### [YOUR INSTRUCTIONS]
How many lines in the entries below include the string "time"? Answer with the number only.

====

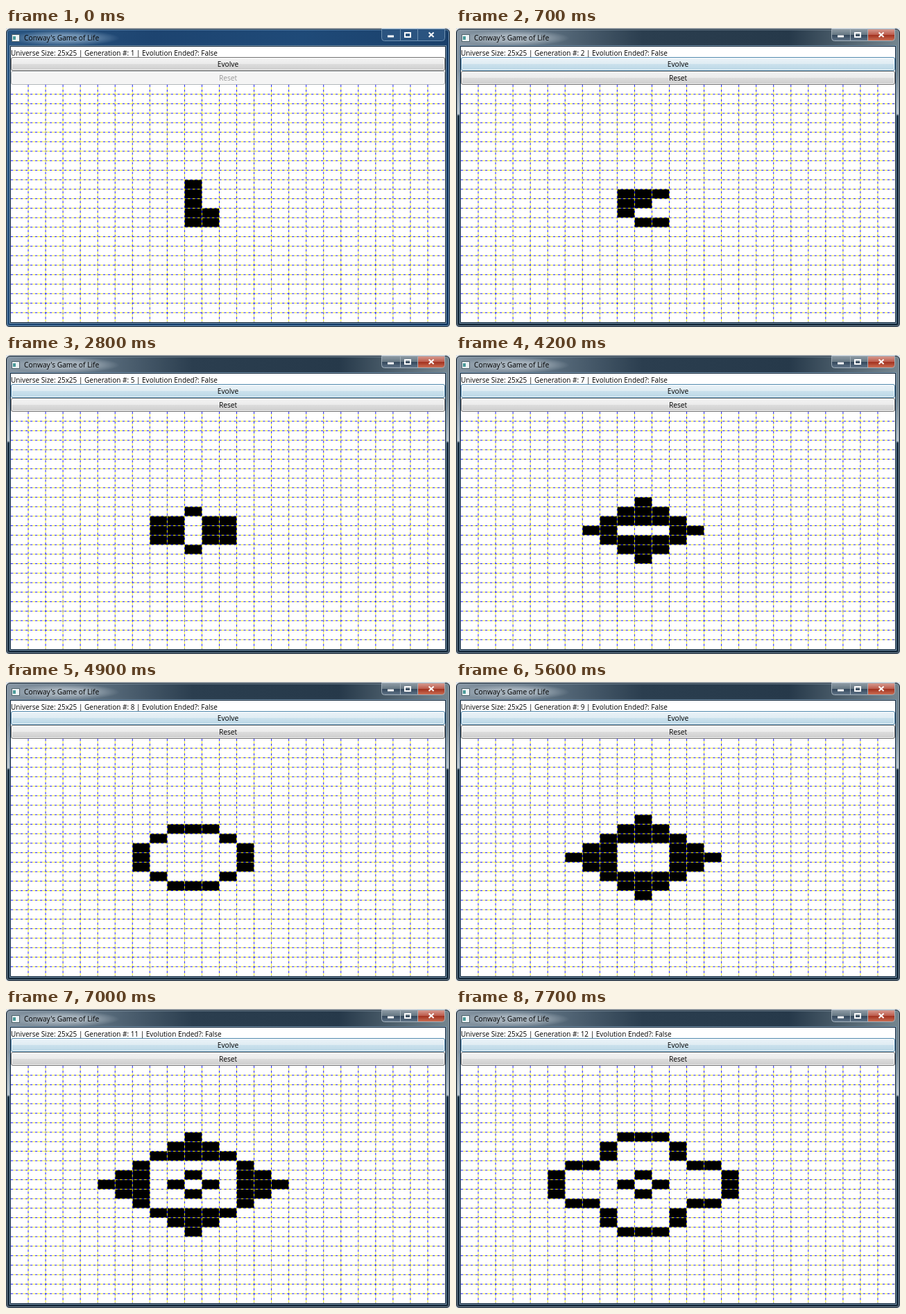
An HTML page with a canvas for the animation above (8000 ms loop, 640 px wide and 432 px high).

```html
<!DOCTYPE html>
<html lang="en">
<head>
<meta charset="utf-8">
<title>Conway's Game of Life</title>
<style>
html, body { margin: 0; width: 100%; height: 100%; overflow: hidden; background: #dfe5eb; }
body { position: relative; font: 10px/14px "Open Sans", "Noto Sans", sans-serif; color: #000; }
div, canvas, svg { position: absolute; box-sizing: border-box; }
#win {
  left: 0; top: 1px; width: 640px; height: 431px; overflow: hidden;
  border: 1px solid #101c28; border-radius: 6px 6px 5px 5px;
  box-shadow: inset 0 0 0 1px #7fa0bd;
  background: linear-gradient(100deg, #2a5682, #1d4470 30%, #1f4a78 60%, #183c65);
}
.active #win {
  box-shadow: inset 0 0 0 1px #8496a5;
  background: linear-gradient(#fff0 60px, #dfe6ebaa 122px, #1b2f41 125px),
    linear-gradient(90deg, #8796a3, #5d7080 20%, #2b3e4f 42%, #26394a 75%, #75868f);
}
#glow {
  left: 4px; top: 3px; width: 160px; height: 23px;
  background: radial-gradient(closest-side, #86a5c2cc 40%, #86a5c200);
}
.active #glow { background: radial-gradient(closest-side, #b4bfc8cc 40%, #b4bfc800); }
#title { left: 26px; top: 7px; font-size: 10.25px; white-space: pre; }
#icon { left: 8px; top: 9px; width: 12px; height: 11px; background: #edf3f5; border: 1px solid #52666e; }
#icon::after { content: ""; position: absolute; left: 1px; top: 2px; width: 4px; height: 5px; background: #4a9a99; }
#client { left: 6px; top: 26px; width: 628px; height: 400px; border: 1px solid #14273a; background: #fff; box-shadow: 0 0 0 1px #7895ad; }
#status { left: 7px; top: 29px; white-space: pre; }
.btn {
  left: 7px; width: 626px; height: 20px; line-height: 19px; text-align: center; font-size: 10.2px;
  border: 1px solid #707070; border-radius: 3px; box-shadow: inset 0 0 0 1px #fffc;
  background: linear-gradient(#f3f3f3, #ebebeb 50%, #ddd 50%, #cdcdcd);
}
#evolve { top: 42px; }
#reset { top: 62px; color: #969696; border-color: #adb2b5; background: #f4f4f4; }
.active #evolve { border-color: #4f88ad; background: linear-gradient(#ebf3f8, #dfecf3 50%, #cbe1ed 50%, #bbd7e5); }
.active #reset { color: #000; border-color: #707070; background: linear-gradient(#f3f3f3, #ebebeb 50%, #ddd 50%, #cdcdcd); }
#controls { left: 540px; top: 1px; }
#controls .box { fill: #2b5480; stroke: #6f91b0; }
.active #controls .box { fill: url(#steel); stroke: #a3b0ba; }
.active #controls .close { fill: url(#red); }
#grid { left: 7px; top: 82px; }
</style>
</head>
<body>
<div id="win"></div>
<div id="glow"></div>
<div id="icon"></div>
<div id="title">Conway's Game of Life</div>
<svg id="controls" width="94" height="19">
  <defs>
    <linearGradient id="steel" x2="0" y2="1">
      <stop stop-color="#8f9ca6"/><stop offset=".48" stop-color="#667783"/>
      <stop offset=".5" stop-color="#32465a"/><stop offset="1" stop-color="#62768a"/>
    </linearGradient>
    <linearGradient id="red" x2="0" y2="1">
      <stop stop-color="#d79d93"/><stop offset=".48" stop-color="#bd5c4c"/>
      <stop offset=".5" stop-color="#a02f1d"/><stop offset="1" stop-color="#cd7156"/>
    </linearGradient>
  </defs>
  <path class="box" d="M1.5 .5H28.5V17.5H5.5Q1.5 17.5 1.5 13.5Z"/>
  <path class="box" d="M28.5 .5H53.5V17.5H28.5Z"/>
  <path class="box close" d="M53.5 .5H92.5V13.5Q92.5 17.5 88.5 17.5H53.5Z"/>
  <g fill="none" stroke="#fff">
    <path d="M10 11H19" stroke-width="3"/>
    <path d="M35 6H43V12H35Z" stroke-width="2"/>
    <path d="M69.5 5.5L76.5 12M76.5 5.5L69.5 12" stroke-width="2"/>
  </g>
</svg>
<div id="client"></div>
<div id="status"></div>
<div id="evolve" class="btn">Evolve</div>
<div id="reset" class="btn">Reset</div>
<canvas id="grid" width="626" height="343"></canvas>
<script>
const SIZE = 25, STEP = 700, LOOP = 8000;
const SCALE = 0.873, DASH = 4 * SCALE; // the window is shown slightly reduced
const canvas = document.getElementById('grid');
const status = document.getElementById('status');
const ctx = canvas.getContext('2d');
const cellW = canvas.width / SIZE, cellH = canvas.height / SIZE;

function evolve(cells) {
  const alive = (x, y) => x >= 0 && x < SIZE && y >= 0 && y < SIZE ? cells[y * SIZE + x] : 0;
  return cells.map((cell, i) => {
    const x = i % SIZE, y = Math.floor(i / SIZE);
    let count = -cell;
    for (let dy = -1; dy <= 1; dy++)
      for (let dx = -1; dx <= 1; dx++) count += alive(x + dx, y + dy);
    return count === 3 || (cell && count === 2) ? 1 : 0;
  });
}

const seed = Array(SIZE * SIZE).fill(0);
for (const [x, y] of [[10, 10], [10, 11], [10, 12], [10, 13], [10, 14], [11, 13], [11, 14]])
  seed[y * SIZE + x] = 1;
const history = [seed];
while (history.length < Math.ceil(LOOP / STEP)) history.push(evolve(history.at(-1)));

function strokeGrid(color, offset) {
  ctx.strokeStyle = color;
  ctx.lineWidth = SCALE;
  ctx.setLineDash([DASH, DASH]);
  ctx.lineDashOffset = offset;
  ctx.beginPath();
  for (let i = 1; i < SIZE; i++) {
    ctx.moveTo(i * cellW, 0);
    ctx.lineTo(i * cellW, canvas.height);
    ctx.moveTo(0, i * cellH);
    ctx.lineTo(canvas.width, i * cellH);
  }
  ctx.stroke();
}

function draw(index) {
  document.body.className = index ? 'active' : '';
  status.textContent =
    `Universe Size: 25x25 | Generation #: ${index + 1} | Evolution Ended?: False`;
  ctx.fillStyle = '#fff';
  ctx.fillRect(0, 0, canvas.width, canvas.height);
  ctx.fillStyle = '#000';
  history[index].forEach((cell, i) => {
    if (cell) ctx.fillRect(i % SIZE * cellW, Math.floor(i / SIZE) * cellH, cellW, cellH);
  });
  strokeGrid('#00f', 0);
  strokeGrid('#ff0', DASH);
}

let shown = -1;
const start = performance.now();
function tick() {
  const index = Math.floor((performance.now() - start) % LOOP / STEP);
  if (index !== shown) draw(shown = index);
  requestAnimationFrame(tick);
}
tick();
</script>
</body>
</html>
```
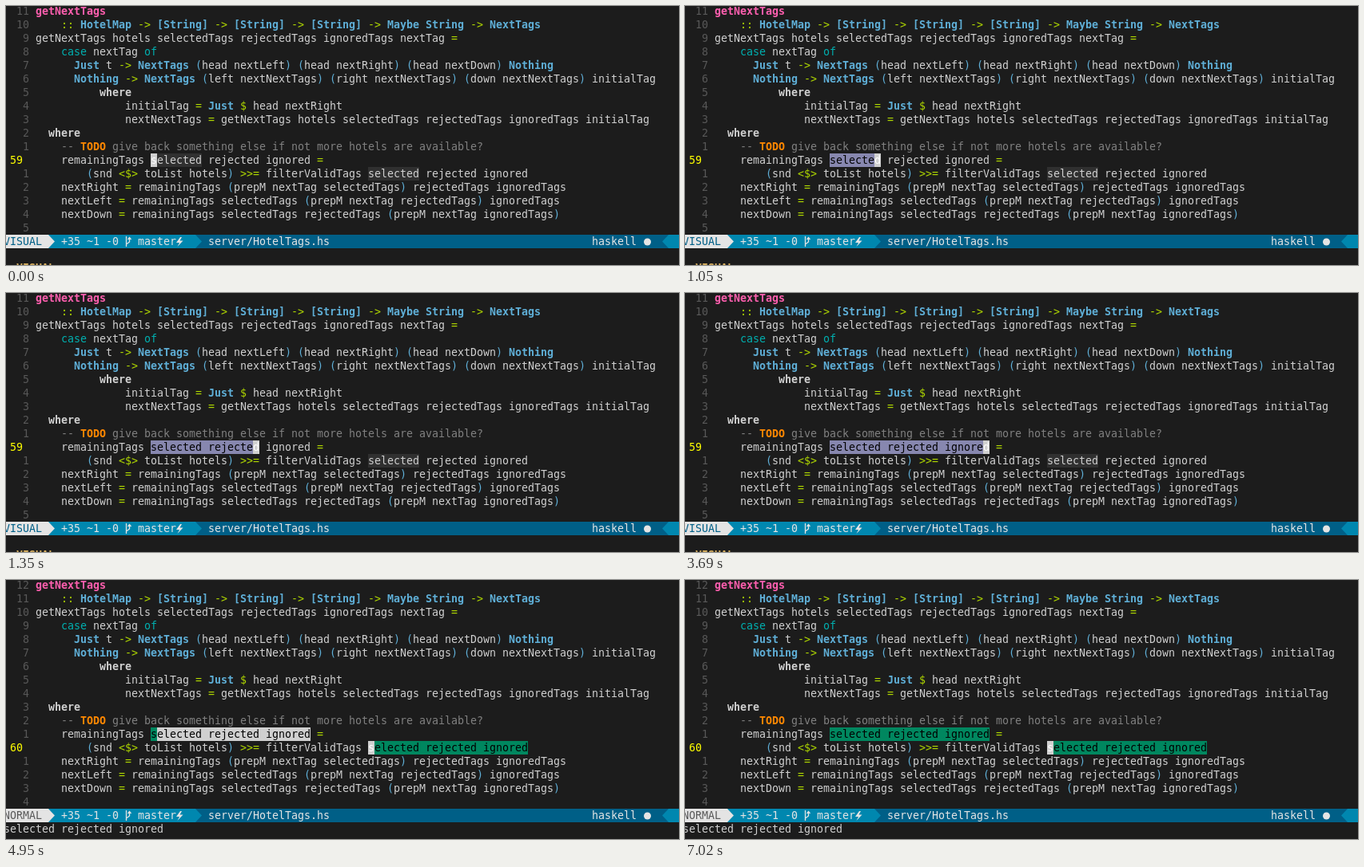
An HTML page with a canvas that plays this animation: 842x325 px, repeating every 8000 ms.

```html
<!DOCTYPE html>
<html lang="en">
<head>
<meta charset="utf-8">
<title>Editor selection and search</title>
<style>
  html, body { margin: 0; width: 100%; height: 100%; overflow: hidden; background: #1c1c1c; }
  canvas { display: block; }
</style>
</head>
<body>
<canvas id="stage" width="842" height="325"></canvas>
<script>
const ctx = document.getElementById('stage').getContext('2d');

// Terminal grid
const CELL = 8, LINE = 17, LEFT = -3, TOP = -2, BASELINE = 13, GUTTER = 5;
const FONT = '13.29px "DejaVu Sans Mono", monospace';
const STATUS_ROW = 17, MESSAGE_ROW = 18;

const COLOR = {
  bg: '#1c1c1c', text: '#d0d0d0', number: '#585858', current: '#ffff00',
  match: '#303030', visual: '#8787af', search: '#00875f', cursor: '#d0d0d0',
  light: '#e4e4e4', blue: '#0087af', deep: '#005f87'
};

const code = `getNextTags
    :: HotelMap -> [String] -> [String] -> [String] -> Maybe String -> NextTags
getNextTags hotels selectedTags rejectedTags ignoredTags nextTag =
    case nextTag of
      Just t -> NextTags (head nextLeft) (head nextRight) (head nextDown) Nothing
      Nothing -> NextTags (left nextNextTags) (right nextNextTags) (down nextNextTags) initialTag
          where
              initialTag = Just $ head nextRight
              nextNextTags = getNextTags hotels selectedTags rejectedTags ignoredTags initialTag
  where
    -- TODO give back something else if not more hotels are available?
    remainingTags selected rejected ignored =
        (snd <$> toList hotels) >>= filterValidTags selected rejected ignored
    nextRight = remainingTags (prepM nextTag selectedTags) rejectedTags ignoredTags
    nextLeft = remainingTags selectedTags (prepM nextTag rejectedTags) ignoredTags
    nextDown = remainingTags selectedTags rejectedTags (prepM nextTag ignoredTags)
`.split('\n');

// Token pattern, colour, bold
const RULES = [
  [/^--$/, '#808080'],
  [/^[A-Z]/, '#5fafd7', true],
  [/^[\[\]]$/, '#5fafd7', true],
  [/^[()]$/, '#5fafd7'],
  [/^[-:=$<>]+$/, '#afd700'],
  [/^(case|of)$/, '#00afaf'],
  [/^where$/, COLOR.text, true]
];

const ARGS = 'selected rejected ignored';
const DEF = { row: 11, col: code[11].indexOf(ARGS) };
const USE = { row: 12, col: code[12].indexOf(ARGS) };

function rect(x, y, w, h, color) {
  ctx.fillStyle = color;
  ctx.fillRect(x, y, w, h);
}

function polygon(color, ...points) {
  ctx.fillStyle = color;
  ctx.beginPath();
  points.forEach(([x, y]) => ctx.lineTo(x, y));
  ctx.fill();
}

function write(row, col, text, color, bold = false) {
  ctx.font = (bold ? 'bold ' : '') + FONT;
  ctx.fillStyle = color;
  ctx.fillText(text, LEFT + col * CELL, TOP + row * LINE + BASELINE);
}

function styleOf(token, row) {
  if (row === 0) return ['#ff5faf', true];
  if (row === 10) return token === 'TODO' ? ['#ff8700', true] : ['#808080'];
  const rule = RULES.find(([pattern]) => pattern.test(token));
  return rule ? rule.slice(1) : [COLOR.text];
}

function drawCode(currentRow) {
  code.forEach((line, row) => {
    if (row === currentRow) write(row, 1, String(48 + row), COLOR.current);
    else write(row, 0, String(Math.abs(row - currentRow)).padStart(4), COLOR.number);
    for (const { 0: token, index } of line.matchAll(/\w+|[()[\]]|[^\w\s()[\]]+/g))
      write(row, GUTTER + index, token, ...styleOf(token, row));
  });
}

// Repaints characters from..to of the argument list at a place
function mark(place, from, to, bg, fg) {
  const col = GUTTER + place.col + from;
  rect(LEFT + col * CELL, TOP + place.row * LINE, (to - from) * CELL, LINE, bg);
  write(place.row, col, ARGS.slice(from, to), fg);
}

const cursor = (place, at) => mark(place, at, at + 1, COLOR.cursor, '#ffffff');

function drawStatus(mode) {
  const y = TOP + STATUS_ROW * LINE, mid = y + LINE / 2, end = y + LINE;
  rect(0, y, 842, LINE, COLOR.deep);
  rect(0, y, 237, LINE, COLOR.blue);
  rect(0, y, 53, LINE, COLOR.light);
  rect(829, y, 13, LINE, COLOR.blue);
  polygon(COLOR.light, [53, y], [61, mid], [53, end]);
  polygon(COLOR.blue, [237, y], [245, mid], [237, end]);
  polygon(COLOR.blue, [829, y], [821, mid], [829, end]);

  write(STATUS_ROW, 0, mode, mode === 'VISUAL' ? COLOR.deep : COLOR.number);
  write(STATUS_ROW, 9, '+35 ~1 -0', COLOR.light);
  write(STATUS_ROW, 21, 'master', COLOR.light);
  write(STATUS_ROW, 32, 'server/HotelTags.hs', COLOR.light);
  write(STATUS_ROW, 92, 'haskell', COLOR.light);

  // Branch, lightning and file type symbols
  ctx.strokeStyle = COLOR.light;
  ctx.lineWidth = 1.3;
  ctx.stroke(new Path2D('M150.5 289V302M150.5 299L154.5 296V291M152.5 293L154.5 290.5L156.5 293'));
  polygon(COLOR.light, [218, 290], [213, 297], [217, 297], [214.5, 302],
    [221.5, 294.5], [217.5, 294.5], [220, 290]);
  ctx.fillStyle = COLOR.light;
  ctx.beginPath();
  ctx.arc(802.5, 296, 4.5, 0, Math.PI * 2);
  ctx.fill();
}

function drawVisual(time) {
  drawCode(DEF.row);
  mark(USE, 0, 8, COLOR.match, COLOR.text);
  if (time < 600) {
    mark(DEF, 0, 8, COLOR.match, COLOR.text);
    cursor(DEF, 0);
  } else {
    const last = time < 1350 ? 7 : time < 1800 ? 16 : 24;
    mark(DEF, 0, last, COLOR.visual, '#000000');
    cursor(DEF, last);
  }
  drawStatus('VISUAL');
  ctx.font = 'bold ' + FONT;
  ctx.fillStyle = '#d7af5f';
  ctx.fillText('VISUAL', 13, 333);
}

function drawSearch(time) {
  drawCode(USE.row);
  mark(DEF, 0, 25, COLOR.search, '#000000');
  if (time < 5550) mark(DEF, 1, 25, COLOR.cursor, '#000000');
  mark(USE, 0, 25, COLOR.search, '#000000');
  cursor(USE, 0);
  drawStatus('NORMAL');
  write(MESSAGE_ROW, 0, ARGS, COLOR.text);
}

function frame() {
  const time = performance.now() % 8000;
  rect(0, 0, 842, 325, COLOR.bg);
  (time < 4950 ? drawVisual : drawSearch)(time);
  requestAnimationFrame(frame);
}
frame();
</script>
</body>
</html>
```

====

### [EXERCISE ANSWER]
7